On Saturday, a rumor quickly took hold that the National Guard was being used to shut down the TN-KY border along Interstate 75 at Jellico, in northern Campbell County. Someone posted on Facebook that the Tennessee Highway Patrol and the National Guard were positioned at the border, and it spread from there.
“It turned out that it was THP and TDOT there for a lane closure,” said Tibbals, who phoned Campbell County Mayor E.L. Morton after learning of the rumor. “It just went crazy because someone posted it on Facebook. The government isn’t going to shut down the state line like that. You can’t close interstate commerce routes.”
With all that said, it is possible that Tennesseans will see the National Guard show up at their local health department. Tibbals said Monday that he and other county mayors had gotten an email from the state advising them that the National Guard would be present at select health department facilities across the state.
However, it’s not going to be armed troops rolling up in tanks and Humvees. The personnel are likely to be uniformed — that’s protocol — but they’re medics who are going to be there to assist health department personnel in an effort to speed up the testing process.
“They are looking at sending a couple of medics to each of the rural health departments needing assistance so they can increase their testing times,” DeKalb County (Smithville, Tenn.) EMA Director Charlie Parker told a Middle Tennessee radio station on Tuesday.
Is coronavirus only making the elderly seriously sick? Most of the rumors that flare up on social media are the dramatic kind, the ones that overstate the crisis. But, sometimes, misinformation can take hold because people want to calm the storm. One popular claim, that hasn’t dissipated as the coronavirus spread across the U.S. has played out, is that it’s “just the elderly” who are getting sick, and for everyone else, coronavirus is little more than “a case of the sniffles.”
But that’s not necessarily true, federal health officials are saying. Anyone can catch coronavirus; in Tennessee, 70 percent of everyone who has been infected is under the age of 50, while only 12 percent are over the age of 70 — the most at-risk age group. In Scott County, the only confirmed case involved a teenager. It is true that the coronavirus usually causes mild symptoms — in every age demographic, to be statistically accurate, but especially in the young — but it’s not true that illness cannot be severe even in those who don’t fall into the risk groups of being old or having chronic, pre-existing medical conditions.

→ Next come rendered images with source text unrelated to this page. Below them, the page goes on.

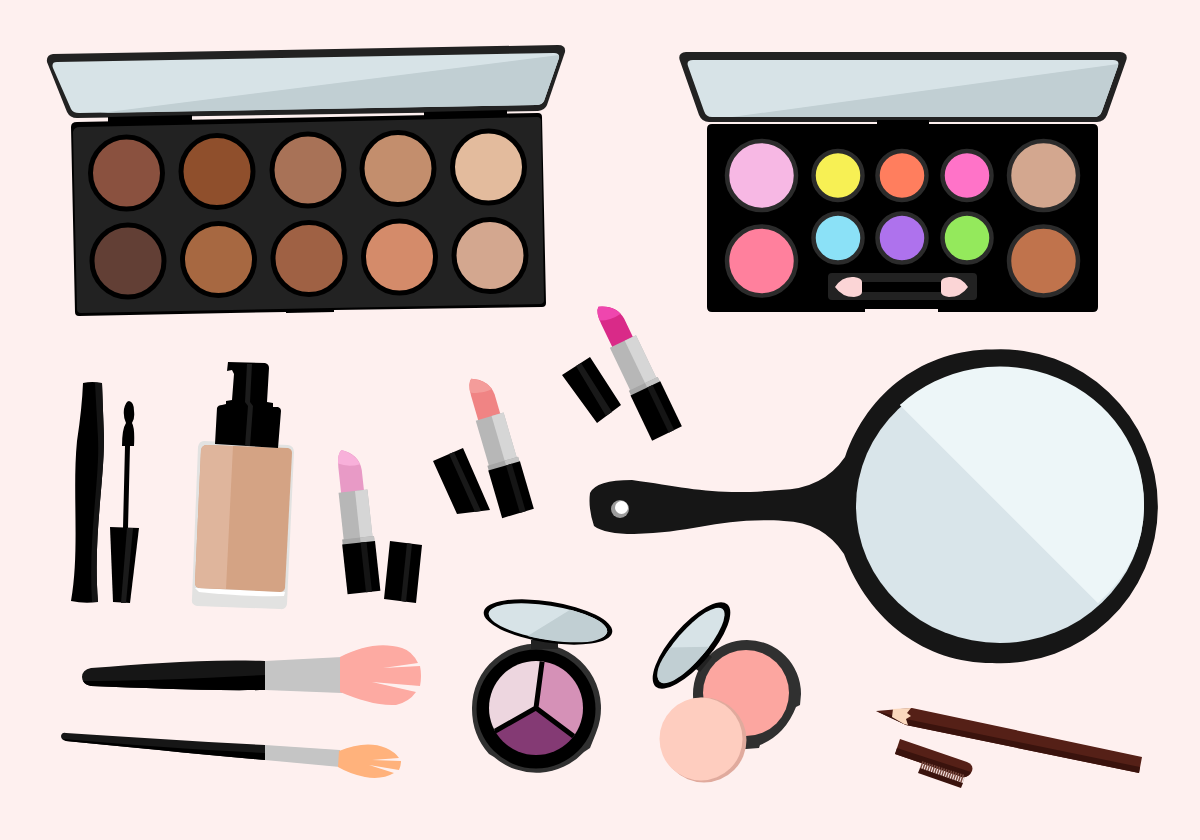
<!DOCTYPE html>
<html lang="en">
<head>
<meta charset="utf-8">
<title>Makeup set</title>
<style>
:root {
  --blush-bg: #fef0ef;
  --black: #000;
  --ink: #161616;
  --case: #222;
  --rim: #303030;
  --glass: #d7e3e7;
  --glass-shade: #c1cfd3;
  --silver: #b7b7b7;
  --silver-light: #d6d6d6;
  --skin: #d4a384;
  --skin-light: #dfb59c;
  --pencil: #552017;
  --pencil-dark: #3a130d;
}
html, body { margin: 0; height: 100%; overflow: hidden; background: var(--blush-bg); }
svg { display: block; width: 1200px; height: 840px; }
.black { fill: var(--black); }
.ink { fill: var(--ink); }
.case { fill: var(--case); }
.glass { fill: var(--glass); }
.glass-shade { fill: var(--glass-shade); }
.silver { fill: var(--silver); }
.silver-light { fill: var(--silver-light); }
.warm-pans circle { stroke: var(--black); stroke-width: 5; }
.bright-pans circle { stroke: #2b2b2b; stroke-width: 4.5; }
.lipstick-pink { --bullet: #e89ac6; --bullet-tip: #f8b0da; }
.lipstick-coral { --bullet: #f08484; --bullet-tip: #f49c9a; }
.lipstick-magenta { --bullet: #d92a88; --bullet-tip: #ef46ae; }
</style>
</head>
<body>
<svg viewBox="0 0 1200 840" role="img" aria-label="Illustrated set of makeup products">
  <defs>
    <g id="lipstick">
      <path d="M-12-101V-127Q-12-141-7-144Q10-138 11-122V-101Z" fill="var(--bullet)"/>
      <path d="M-12-131Q-11-141-7-144Q6-139 10-128Q-2-126-12-131Z" fill="var(--bullet-tip)"/>
      <rect class="silver" x="-14.5" y="-102" width="29" height="54"/>
      <rect class="silver-light" x="2" y="-102" width="12.5" height="54"/>
      <rect x="-16" y="-55" width="32" height="7" fill="#a6a6a6"/>
      <rect x="2" y="-55" width="14" height="7" fill="#c4c4c4"/>
      <rect class="black" x="-16.5" y="-50" width="33" height="50"/>
      <rect x="2" y="-50" width="6" height="50" fill="#151515"/>
    </g>
    <clipPath id="trio-pan"><circle cx="536" cy="708" r="47"/></clipPath>
    <clipPath id="hand-glass"><circle cx="1000" cy="506" r="144"/></clipPath>
  </defs>

  <rect width="1200" height="840" fill="var(--blush-bg)"/>

  <g id="warm-palette">
    <path class="case" d="M53 54L558 45Q566 45 565 52L547 105Q545 110 538 111L77 118Q70 118 67 112L47 62Q46 55 53 54Z"/>
    <path class="glass" d="M57 62L554 53Q560 53 559 58L544 101Q542 105 536 105L79 113Q73 113 71 109L53 68Q51 62 57 62Z"/>
    <path class="glass-shade" d="M100 113L559 55V58L544 101Q542 105 536 105Z"/>
    <path class="black" d="M108 117L192 115V122H108ZM424 112L507 110V117H424Z"/>
    <path class="black" d="M77 122L538 113Q542 113 542 117L546 303Q546 307 542 307L334 310V312L286 313V312L79 316Q75 316 75 312L71 127Q71 122 77 122Z"/>
    <path class="case" d="M80 127L537 117Q541 117 541 121L544 300Q544 304 540 304L81 313Q77 313 77 309L73 132Q74 127 80 127Z"/>
    <g class="warm-pans">
      <circle cx="126.500" cy="173" r="36" fill="#8a513f"/>
      <circle cx="217" cy="171.500" r="36" fill="#8f4f2c"/>
      <circle cx="308" cy="170" r="36" fill="#a87257"/>
      <circle cx="398" cy="168.500" r="36" fill="#c38e6d"/>
      <circle cx="488.500" cy="167" r="36" fill="#e3bb9d"/>
      <circle cx="128" cy="261" r="36" fill="#623f35"/>
      <circle cx="218.500" cy="259.500" r="36" fill="#a76841"/>
      <circle cx="309" cy="258.500" r="36" fill="#9f6144"/>
      <circle cx="399.500" cy="257" r="36" fill="#d48b6a"/>
      <circle cx="490" cy="255.500" r="36" fill="#d3a78f"/>
    </g>
  </g>

  <g id="bright-palette">
    <path class="case" d="M686 52H1120Q1129 53 1126 61L1107 115Q1104 122 1097 122H709Q702 122 699 115L680 61Q677 53 686 52Z"/>
    <path class="glass" d="M693 60H1113Q1120 60 1118 66L1102 111Q1100 117 1094 117H712Q706 117 704 111L688 66Q686 60 693 60Z"/>
    <path class="glass-shade" d="M732 117L1118 64V66L1102 111Q1100 117 1094 117Z"/>
    <rect class="black" x="877" y="120" width="52" height="8"/>
    <path class="black" d="M712 124H1093Q1098 124 1098 129V307Q1098 312 1093 312H938V309H865V312H712Q707 312 707 307V129Q707 124 712 124Z"/>
    <g class="bright-pans">
      <circle cx="761.500" cy="175.500" r="34.500" fill="#f7b8e4"/>
      <circle cx="761.500" cy="261" r="34.500" fill="#ff809d"/>
      <circle cx="1043.500" cy="175.500" r="34.500" fill="#d3a78f"/>
      <circle cx="1043.500" cy="261" r="34.500" fill="#c0734c"/>
      <circle cx="838" cy="175.500" r="24.500" fill="#f7f054"/>
      <circle cx="902" cy="175.500" r="24.500" fill="#ff7e5e"/>
      <circle cx="967" cy="175.500" r="24.500" fill="#ff73c8"/>
      <circle cx="838" cy="238" r="24.500" fill="#8be1f7"/>
      <circle cx="902" cy="238" r="24.500" fill="#ae72ed"/>
      <circle cx="967" cy="238" r="24.500" fill="#94e95c"/>
    </g>
    <rect class="case" x="828" y="273" width="149" height="27" rx="4"/>
    <rect class="black" x="858" y="282" width="87" height="10"/>
    <path d="M835 287Q842 276 854 277Q862 278 862 282V292Q862 296 854 297Q842 297 835 287ZM968 287Q961 276 949 277Q941 278 941 282V292Q941 296 949 297Q961 297 968 287Z" fill="#fbd5d6"/>
  </g>

  <g id="mascara">
    <path class="black" d="M83 383Q92 381 102 383Q103 411 104 438C104 485 93 537 98 602Q84 604 71 601C80 549 72 492 77 441Q82 408 83 383Z"/>
    <path d="M95 383L102 383Q103 411 104 438C104 485 93 537 98 602H92C88 535 100 480 98 438Z" fill="#141414"/>
    <path class="black" d="M129 401Q134 402 134 411Q135 419 132 423Q135 428 134 446H130L128 528H123L125 446H122Q122 429 126 423Q123 417 124 409Q126 401 129 401Z"/>
    <path class="black" d="M110 527L139 528L130 603L113 602Z"/>
    <path d="M127 528H133L126 603H121Z" fill="#1b1b1b"/>
  </g>

  <g id="foundation">
    <path d="M204 441L288 445Q294 446 294 452L287 604Q286 610 280 609L197 606Q191 605 192 599L198 447Q199 441 204 441Z" fill="#e2e2e1"/>
    <path d="M195 588L285 592L284 596Q245 597 199 592Z" fill="#fff"/>
    <path d="M207 445L288 448Q292 449 292 453L285 588Q284 592 280 592L199 588Q195 587 195 583L201 450Q202 445 207 445Z" fill="var(--skin)"/>
    <path d="M207 445L233 446L226 589L199 588Q195 587 195 583L201 450Q202 445 207 445Z" fill="var(--skin-light)"/>
    <path class="black" d="M228 362L265 363Q269 364 269 368L267 402L273 403V407L278 407Q281 408 281 411L278 448L215 444L217 408Q218 405 222 405L226 404V401L232 400L234 374L232 370L227 371Z"/>
    <path d="M247 364H252L250 402L253 406L250 446H245L248 406L245 402Z" fill="#1c1c1c"/>
  </g>

  <g id="lipsticks">
    <use class="lipstick-pink" href="#lipstick" transform="translate(364 592.500) rotate(-6.200)"/>
    <use class="lipstick-coral" href="#lipstick" transform="translate(518 513.500) rotate(-16.300) scale(1 .99)"/>
    <use class="lipstick-magenta" href="#lipstick" transform="translate(667 433.500) rotate(-25.600)"/>
    <path class="black" d="M390 541L422 545L416 603L384 599ZM433 461L463 448L490 510L457 514ZM562 375L590 357L621 405L597 423Z"/>
    <path d="M407 543L412 544L406 602L401 601ZM449 454L454 452L481 511L475 512ZM576 366L581 363L612 412L606 416Z" fill="#191919"/>
  </g>

  <g id="hand-mirror">
    <path class="ink" d="M992 349.500A157 157 0 1 1 992 663C925 663 869 621 844 554Q823 522 784 521C720 517 695 533 634 534Q605 534 594 526Q588 508 590 493Q596 480 632 480C690 488 715 496 780 490Q823 489 845 457C868 391 925 349.500 992 349.500Z"/>
    <ellipse cx="1000" cy="506" rx="144" ry="137" fill="#d9e5ea"/>
    <path d="M900 405A144 137 0 0 1 1098 603Z" fill="#edf6f8" clip-path="url(#hand-glass)"/>
    <path d="M900 405A144 137 0 0 1 1144 506Q1144 562 1098 603Z" fill="#edf6f8"/>
    <circle cx="620" cy="509" r="9" fill="#9c9c9c"/>
    <circle cx="621.500" cy="507.500" r="6.500" fill="#fff"/>
  </g>

  <g id="blush-brush">
    <path class="ink" d="M91 668C150 664 200 659 265 661V690C200 691 150 688 91 686Q82 684 82 677Q82 670 91 668Z"/>
    <path class="black" d="M83 681Q150 681 265 675V690C200 691 150 688 91 686Q85 685 83 681Z"/>
    <path d="M265 661L342 657V693L265 690Z" fill="#c5c5c5"/>
    <path d="M340 657C362 646 382 642 402 648Q412 651 418 663L383 668L420 666Q422 676 420 686L372 682L416 692Q409 702 396 705C378 706 360 700 340 692Z" fill="#fdaaa2"/>
  </g>

  <g id="shadow-brush">
    <path class="ink" d="M66 733C130 737 200 742 265 745V760C195 754 130 747 66 741Q61 740 61 736Q62 732 66 733Z"/>
    <path class="black" d="M63 739C130 745 200 750 265 753V760C195 754 130 747 66 741Z"/>
    <path d="M265 745L340 750V767L265 760Z" fill="#c5c5c5"/>
    <path d="M339 751C356 744 372 742 386 748Q395 752 399 758L372 760L401 761Q401 766 399 770L369 765L394 773Q382 780 365 777Q350 774 338 767Z" fill="#ffb27c"/>
  </g>

  <g id="trio-shadow">
    <path d="M472 709A64.500 64.500 0 1 1 596 733L590 748L584 752A65 65 0 0 1 494 757L489 754Q472 735 472 709Z" fill="var(--rim)"/>
    <rect class="case" x="531" y="640" width="27" height="9"/>
    <circle class="black" cx="536" cy="709" r="59.500"/>
    <g clip-path="url(#trio-pan)">
      <path d="M536 708L548 640H470V744Z" fill="#edd6df"/>
      <path d="M536 708L543 650H610V762Z" fill="#d591b7"/>
      <path d="M536 708L470 748V770H610V762Z" fill="#843a74"/>
      <path d="M543 655L536 708L490 734M536 708L580 741" fill="none" stroke="#000" stroke-width="5"/>
    </g>
    <g transform="rotate(9 548 622)">
      <ellipse class="black" cx="548" cy="622" rx="65" ry="20.500"/>
      <ellipse class="glass" cx="548" cy="622.500" rx="60" ry="17"/>
      <path class="glass-shade" d="M530 639L568 606.500Q607 611 608 622.500C606 637 565 642 530 639Z"/>
    </g>
  </g>

  <g id="compact-blush">
    <path d="M693 694A54 54 0 1 1 801 694L800 705L796 707Q785 735 760 745L759 748L746 749A54 54 0 0 1 693 694Z" fill="var(--rim)"/>
    <circle cx="746" cy="693" r="43" fill="#fca6a0"/>
    <path class="case" d="M693 667L705 652L712 657L700 672Z"/>
    <g transform="rotate(-49 691.500 645.500)">
      <ellipse class="black" cx="691.500" cy="645.500" rx="54.500" ry="20"/>
      <ellipse class="glass" cx="691.500" cy="645" rx="48" ry="15"/>
      <path class="glass-shade" d="M643.500 645Q645 633 676 630.800L702 659.500C668 662 643 655 643.500 645Z"/>
    </g>
    <circle cx="704" cy="740" r="42.500" fill="#e0aa9d"/>
    <circle cx="701" cy="739" r="41.500" fill="#fecdbf"/>
  </g>

  <g id="brow-pencil">
    <path d="M876 711L912 708L1142 757L1139 773L906 725Z" fill="var(--pencil)"/>
    <path d="M876 711L906 719L1140 767L1139 773L906 725Z" fill="var(--pencil-dark)"/>
    <path d="M893 709L911 708L907 713L911 716L906 719L908 725L904 724L892 717Z" fill="#fad8bd"/>
    <path d="M900 739L967 762Q974 765 972 771Q969 778 962 777L895 754Z" fill="var(--pencil)"/>
    <path d="M897 748L971 772Q968 778 962 777L895 754Z" fill="var(--pencil-dark)"/>
    <path d="M921 765L964 779" stroke="#7a4b40" stroke-width="8" stroke-dasharray="1.500 1"/>
    <path d="M920 768L963 783L961 788L918 773Z" fill="var(--pencil-dark)"/>
  </g>
</svg>
</body>
</html>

In Atlanta, a 12-year-old girl who was otherwise healthy is on a ventilator after becoming seriously ill. That isn’t an isolated case. A 34-year-old cancer survivor died last week.
While 80 percent of coronavirus deaths in the U.S. — four out of every five — are in people 65 and over, with most of those coming in people over 85, the Centers for Disease Control & Prevention recently released new information showing that 40 percent of those hospitalized by the virus were in the 20 to 54 age demographic. Additionally, 12 percent of ICU admissions were people in the 20 to 44 age demographic.
Dr. Anthony Fauci, director of the National Institute of Allergy & Infectious Diseases, said on CBS’s “Face the Nation” Sunday morning that all age groups can be at risk, especially those with underlying health conditions.
“All bets are off no matter how young you are if you have an underlying serious medical condition. You’re going to potentially get into trouble,” Fauci said.